(Saved data entries)

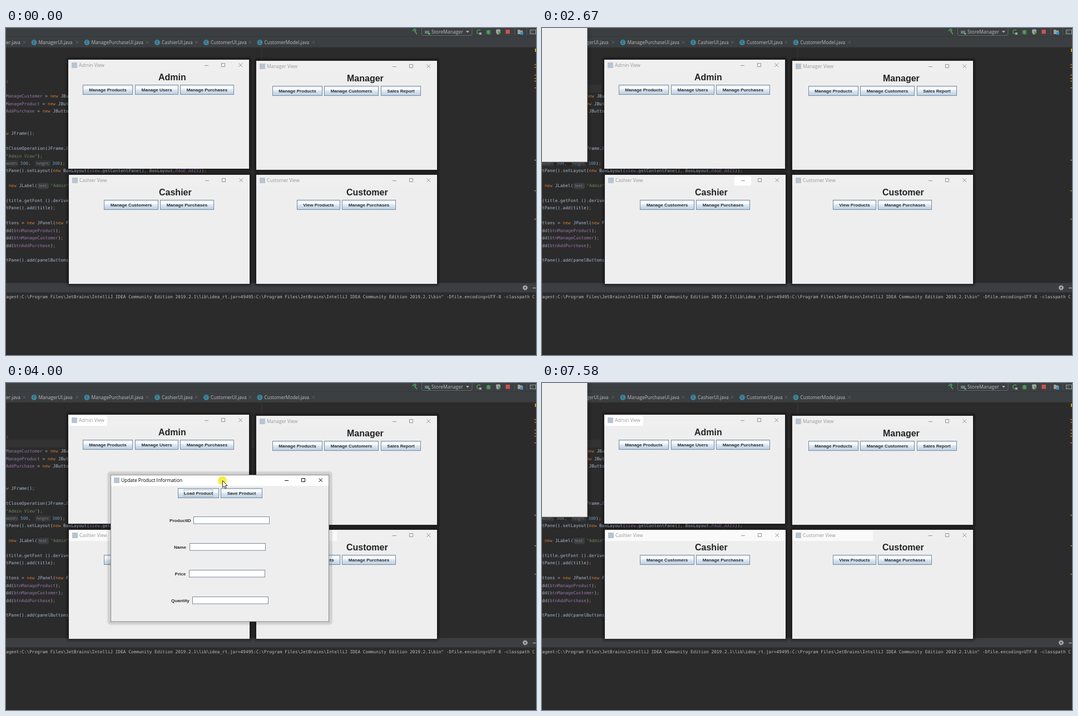
Animation, 953 px wide and 588 px high, one loop 8000 ms. Source, as an HTML page:

```html
<!DOCTYPE html>
<html lang="en">
<head>
<meta charset="utf-8">
<title>Store manager windows</title>
<style>
html, body { margin: 0; width: 100%; height: 100%; overflow: hidden; background: #2b2b2b; }
svg { display: block; width: 953px; height: 588px; }
text { white-space: pre; }
.ui { font: 8.4px "Open Sans", "Noto Sans", sans-serif; fill: #bbb; }
.code { font: 7.79px "DejaVu Sans Mono", monospace; fill: #a9b7c6; }
.hint { font: 7.4px "Open Sans", sans-serif; fill: #7e8285; }
.o { fill: #cc7832; } .p { fill: #9876aa; } .s { fill: #6a8759; } .n { fill: #6897bb; }
.i { fill: #9876aa; font-style: italic; }
.bold { font: bold 8.1px "Liberation Sans", Arial, sans-serif; fill: #2a2a2a; }
.head { font: bold 16px "Liberation Sans", Arial, sans-serif; fill: #222; }
.shadow { filter: blur(.8px); }
.title { font: 8.4px "Open Sans", "Noto Sans", sans-serif; fill: #979797; }
.ctl { fill: none; stroke: #929292; }
.active .title { fill: #000; }
.active .ctl { stroke: #000; }
.button rect { fill: url(#metal); stroke: #7a8a99; }
.button .focus, .button .glow { fill: none; stroke: none; }
.button.hover .glow { stroke: #a9c6e3; }
.button.pressed .face { fill: #b2cbe4; }
.button.focused .focus { stroke: #a3b8cc; }
.field { fill: #fff; stroke: #7a8a99; }
</style>
</head>
<body>
<svg id="stage" viewBox="0 0 953 588"></svg>
<script>
const LOOP = 8000;
const $ = id => document.getElementById(id);

const box = (x, y, w, h, fill, extra = '') =>
  `<rect x="${x}" y="${y}" width="${w}" height="${h}" fill="${fill}" ${extra}/>`;
const label = (x, y, cls, str, extra = '') =>
  `<text x="${x}" y="${y}" class="${cls}" ${extra}>${str}</text>`;
const line = (d, color, width = 1) =>
  `<path d="${d}" fill="none" stroke="${color}" stroke-width="${width}"/>`;
const patch = (id, x, y, w, h, fill) => box(x, y, w, h, fill, `id="${id}"`);

// Editor lines; {c:text} colours a span with class c.
const code = (row, str, x = 0) => label(x, 125.3 + row * 13.41, 'code',
  str.replace(/\{(\w):([^}]*)\}/g, '<tspan class="$1">$2</tspan>'));

const tab = (name, x, closeX) =>
  (x ? `<circle cx="${x - 8}" cy="26" r="4.9" fill="#3e86a0"/>` +
    label(x - 8, 28.4, 'ui', 'C', 'text-anchor="middle" style="font-size:6.5px;fill:#1f333c"') : '') +
  label(x, 29, 'ui', name) +
  line(`M${closeX - 2} 23.5l4 4m0-4l-4 4`, '#6e7072', .8);

const button = (x, y, w, str, id = '') => `
  <g class="button" id="${id}" transform="translate(${x + .5} ${y + .5})">
    <rect class="face" width="${w - 1}" height="17"/>
    <rect class="glow" x="1" y="1" width="${w - 3}" height="15"/>
    <rect class="focus" x="10.5" y="2.5" width="${w - 22}" height="12"/>
    ${label(w / 2 - .5, 11.8, 'bold', str, 'text-anchor="middle"')}
  </g>`;

const frame = (id, x, y, w, h, title, shade, pad, content, barFill = '#efefef') => `
  <g id="${id}" transform="translate(${x} ${y})">
    ${box(-pad, -pad, w + 2 * pad, h + 2 * pad, '#000', `rx="5" opacity="${shade}" class="shadow"`)}
    ${box(0, 0, w, h, '#eee')}
    ${box(0, 0, w, 20, barFill)}
    <g id="${id}Bar"></g>
    ${box(6, 5, 10, 10, '#b7c4d2')}
    ${label(19, 13.4, 'title', title)}
    <path class="ctl" d="M${w - 80} 10.5h7M${w - 49.5} 6.5h6v6h-6z"/>
    <path class="ctl" d="M${w - 18.5} 6.5l6.5 6.5m0-6.5l-6.5 6.5"/>
    ${content}
  </g>`;

const view = (id, x, y, name, headX, buttons) =>
  frame(id, x, y, 325, 196, name + ' View', .27, 4.5,
    label(headX, 37, 'head', name) +
    buttons.map(([bx, w, str, bid]) => button(bx, 45, w, str, bid)).join(''));

const input = (str, labelX, x, y) =>
  label(labelX, y + 10.3, 'bold', str) +
  box(x + .5, y + .5, 136, 12.5, '#fff', 'class="field"');

const toolbar = () =>
  box(0, 0, 953, 35, '#3c3f41') + box(0, 15, 953, 1, '#353739') + box(0, 34.5, 953, .8, '#323232') +
  line('M731 5l4-3 2 2-2 2 4 5', '#499c54', 2) +
  box(747.5, -3, 90.5, 16.5, '#3c3f41', 'stroke="#646668" rx="2"') +
  box(753, 3, 8, 7, '#6d7b83') + box(753, 3, 8, 2, '#40474c') +
  '<circle cx="761" cy="10.5" r="1.8" fill="#46c25b"/>' +
  label(765, 10, 'ui', 'StoreManager', 'style="font-size:8.6px"') +
  '<path d="M827 5h6l-3 4z" fill="#a5a7a9"/>' +
  line('M853 4.5a3.6 3.6 0 1 0 .6 4', '#499c54', 1.5) + box(851, 8, 4, 4, '#9da0a2') +
  '<ellipse cx="867.5" cy="7.5" rx="3" ry="4" fill="#499c54"/>' +
  line('M863 4l9 7M872 4l-9 7M863 7.5h9', '#499c54', .9) +
  '<path d="M881 3l4-1 4 1v4q-1 4-4 5-4-1-4-5z" fill="#9da0a2"/><path d="M885 5l5 3.5-5 3.5z" fill="#499c54"/>' +
  box(898.5, 3, 7.5, 7.5, '#c75450') +
  line('M914.5 1v12M936.5 1v12', '#515355') +
  '<path d="M920 3h4l1 1.5h4v6.5h-9z" fill="#9da0a2"/>' + box(925, 7, 5, 5, '#3592c4') +
  box(942.5, 3.5, 10, 7, '#3c3f41', 'stroke="#9da0a2"') + line('M944 5l3 2-3 2', '#499c54') +
  tab('er.java', 0, 33) + tab('ManagerUI.java', 58.5, 128) + tab('ManagePurchaseUI.java', 153.5, 254) +
  tab('CashierUI.java', 280, 342) + tab('CustomerUI.java', 368, 439) + tab('CustomerModel.java', 464.5, 553);

const editor = () =>
  box(459.5, 35, 1, 424, '#3a3a3a') +
  patch('caretA', 0, 102, 107, 14, '#323232') + patch('caretB', 441, 102, 5, 14, '#323232') +
  code(-2, '{o:;}') +
  code(0, '{p:ManageCustomer} = {o:new} JButton') +
  code(1, '{p:ManageProduct} = {o:new} JButton') +
  code(2, '{p:AddPurchase} = {o:new} JButton') +
  code(5, '{o:w} JFrame(){o:;}') +
  code(7, 'tCloseOperation(JFrame.{i:EXIT}') +
  code(8, '{s:"Admin View"}){o:;}') +
  box(-3, 238, 25, 11, '#343536', 'rx="2"') + box(52, 238, 28, 11, '#343536', 'rx="2"') +
  label(0, 245.8, 'hint', 'width:') + label(54.5, 245.8, 'hint', 'height:') +
  code(9, '{n:500}{o:,}', 26) + code(9, '{n:300}){o:;}', 83) +
  code(10, 'tPane().setLayout({o:new} BoxLayout({p:view}.getContentPane(){o:,} BoxLayout.{i:PAGE_AXIS})){o:;}') +
  code(12, ' {o:new} JLabel(') +
  box(57, 278.5, 20, 11, '#3b3d3e', 'rx="2"') + label(59, 286, 'hint', 'text:') +
  code(12, '{s:"Admin"}', 80) +
  code(14, '(title.getFont ().deriveFont') +
  code(15, 'tPane().add(title){o:;}') +
  code(17, 'ttons = {o:new} JPanel({o:new} Flow') +
  code(18, 'dd({p:btnManageProduct}){o:;}') +
  code(19, 'dd({p:btnManageCustomer}){o:;}') +
  code(20, 'dd({p:btnAddPurchase}){o:;}') +
  code(22, 'tPane().add(panelButtons') +
  box(951, 37, 2, 6, '#c9a022') +
  [65, 70, 84, 90, 95, 107, 237, 292, 343].map(y => box(950, y, 3, 1.3, '#b8912a')).join('');

const terminal = () =>
  box(0, 458.5, 953, 17, '#3c3f41') + box(0, 475, 953, .8, '#323232') +
  '<circle cx="933.5" cy="467" r="2.6" fill="none" stroke="#afb1b3" stroke-width="2"/>' +
  '<circle cx="933.5" cy="467" r="4" fill="none" stroke="#afb1b3" stroke-width="1.3" stroke-dasharray="1.6 1.54"/>' +
  line('M947 467.5h6', '#afb1b3', 1.2) +
  label(0, 486, 'code', 'agent:' + [
    'lib\\idea_rt.jar=49495:', 'bin" -Dfile.encoding=UTF-8 -classpath C'
  ].map(tail => 'C:\\Program Files\\JetBrains\\IntelliJ IDEA Community Edition 2019.2.1\\' + tail).join(''),
  'style="fill:#bbb"');

$('stage').innerHTML = `
  <defs><linearGradient id="metal" x2="0" y2="1">
    <stop stop-color="#dde8f3"/><stop offset=".3" stop-color="#fff"/>
    <stop offset=".5" stop-color="#dde8f3"/><stop offset="1" stop-color="#b8cfe5"/>
  </linearGradient></defs>
  ${box(0, 0, 953, 588, '#2b2b2b')}
  ${toolbar()}${editor()}${terminal()}
  ${view('manager', 450, 59, 'Manager', 163,
    [[29, 90, 'Manage Products'], [122, 98, 'Manage Customers'], [224, 72, 'Sales Report']])}
  ${view('customer', 450, 264, 'Customer', 162,
    [[73, 78, 'View Products'], [154, 97, 'Manage Purchases']])}
  ${view('cashier', 113, 264, 'Cashier', 162,
    [[63, 98, 'Manage Customers'], [164, 97, 'Manage Purchases']])}
  ${view('admin', 112, 57, 'Admin', 162,
    [[26, 90, 'Manage Products', 'products'], [120, 78, 'Manage Users', 'users'], [201, 97, 'Manage Purchases']])}
  ${frame('form', 0, 0, 393, 264, 'Update Product Information', .13, 5.5,
    `<g id="closeHot">${box(363, .5, 30, 20, '#e81123')}${line('M374.5 6.5l6.5 6.5m0-6.5l-6.5 6.5', '#fff')}</g>` +
    button(121, 24, 74, 'Load Product', 'load') + button(198, 24, 75, 'Save Product') +
    input('ProductID', 106, 149, 75) + input('Name', 114, 142, 123) +
    input('Price', 115.5, 141, 171) + input('Quantity', 109, 147, 219) +
    box(.5, .5, 392, 263.5, 'none', 'stroke="#6f6f6f" stroke-width=".8"'), '#fff')}
  <g id="cursor">
    <circle id="halo" r="8" fill="#f5ea2c" opacity=".85"/>
    <path d="M.5 0V12.3L3.2 9.8 5.2 14.4 7.2 13.5 5.3 9.1H9Z" fill="#fff" stroke="#111" stroke-width=".9"/>
  </g>`;

$('adminBar').innerHTML = patch('adminWhite', 0, 0, 70, 20, '#fff');
$('cashierBar').innerHTML = patch('cashierWhite', 0, 0, 325, 20, '#fafafa') +
  patch('minWhite', 233, 3, 30, 16, '#fff');
$('customerBar').innerHTML = patch('customerWhite', 0, 0, 145, 20, '#fafafa');
$('form').classList.add('active');
$('load').classList.add('focused');

// [time, x, y]; a bare time hides the part.
const cursorSteps = [
  [0], [160, 612, 449], [300, 510, 388], [590, 370, 276], [730, 257, 189],
  [1020, 245, 174], [1140, 226, 148], [1260, 208, 124], [1380, 198, 109], [1490, 194.5, 104.5],
  [2020, 184, 96], [2160, 142, 68], [2300, 88, 36], [2450, 34, 10], [2670],
  [3300, 80, 52], [3440, 238, 119.5], [3520, 300, 138], [3650, 345, 153], [3820, 369, 163],
  [4000, 389, 175.5], [4400, 402, 180], [4530, 430, 183], [4650, 470, 183], [4780, 512, 181],
  [4900, 542, 178], [5050, 562, 178], [5190, 566.5, 179],
  [6400, 470, 150], [6500, 340, 116], [6580, 286, 104.5], [7460, 227, 109], [7580]
];
const formSteps = [
  [0], [1900, -311, -23], [3300, -120, 43], [3440, 37, 109], [3520, 100, 128], [3650, 145, 143],
  [3820, 168, 153], [4000, 188, 165], [6030], [7040, -311, -23]
];

const within = (t, ...spans) => spans.some(([from, to]) => t >= from && t < to);
const show = (id, on) => { $(id).style.display = on ? '' : 'none'; };
const mark = (id, cls, on) => $(id).classList.toggle(cls, on);
function place(id, steps, t) {
  const [, x, y] = steps.findLast(step => step[0] <= t);
  show(id, x !== undefined);
  if (x !== undefined) $(id).setAttribute('transform', `translate(${x} ${y})`);
}

function render(t) {
  place('cursor', cursorSteps, t);
  place('form', formSteps, t);
  show('halo', within(t, [1780, 1900], [3300, 4190], [6920, 7040]));
  mark('admin', 'active', within(t, [1780, 1900], [6030, 7040]));
  mark('products', 'hover', within(t, [1380, 1780]));
  mark('products', 'pressed', within(t, [1780, 1900]));
  mark('products', 'focused', within(t, [6030, 6920]));
  mark('users', 'hover', within(t, [6580, 6920]));
  mark('users', 'pressed', within(t, [6920, 7040]));
  show('closeHot', within(t, [5050, 6030]));
  show('minWhite', within(t, [590, 3440]));
  show('adminWhite', t >= 3300);
  show('cashierWhite', t >= 3440);
  show('customerWhite', t >= 4000);
  show('caretA', t >= 1900);
  show('caretB', t >= 3300);
}

const start = performance.now();
function tick() {
  render((performance.now() - start) % LOOP);
  requestAnimationFrame(tick);
}
tick();
</script>
</body>
</html>
```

__Exercise instructions__: Copy each line from the records above that includes the string "serif".

__Solution for this exercise__:
.ui { font: 8.4px "Open Sans", "Noto Sans", sans-serif; fill: #bbb; }
.hint { font: 7.4px "Open Sans", sans-serif; fill: #7e8285; }
.bold { font: bold 8.1px "Liberation Sans", Arial, sans-serif; fill: #2a2a2a; }
.head { font: bold 16px "Liberation Sans", Arial, sans-serif; fill: #222; }
.title { font: 8.4px "Open Sans", "Noto Sans", sans-serif; fill: #979797; }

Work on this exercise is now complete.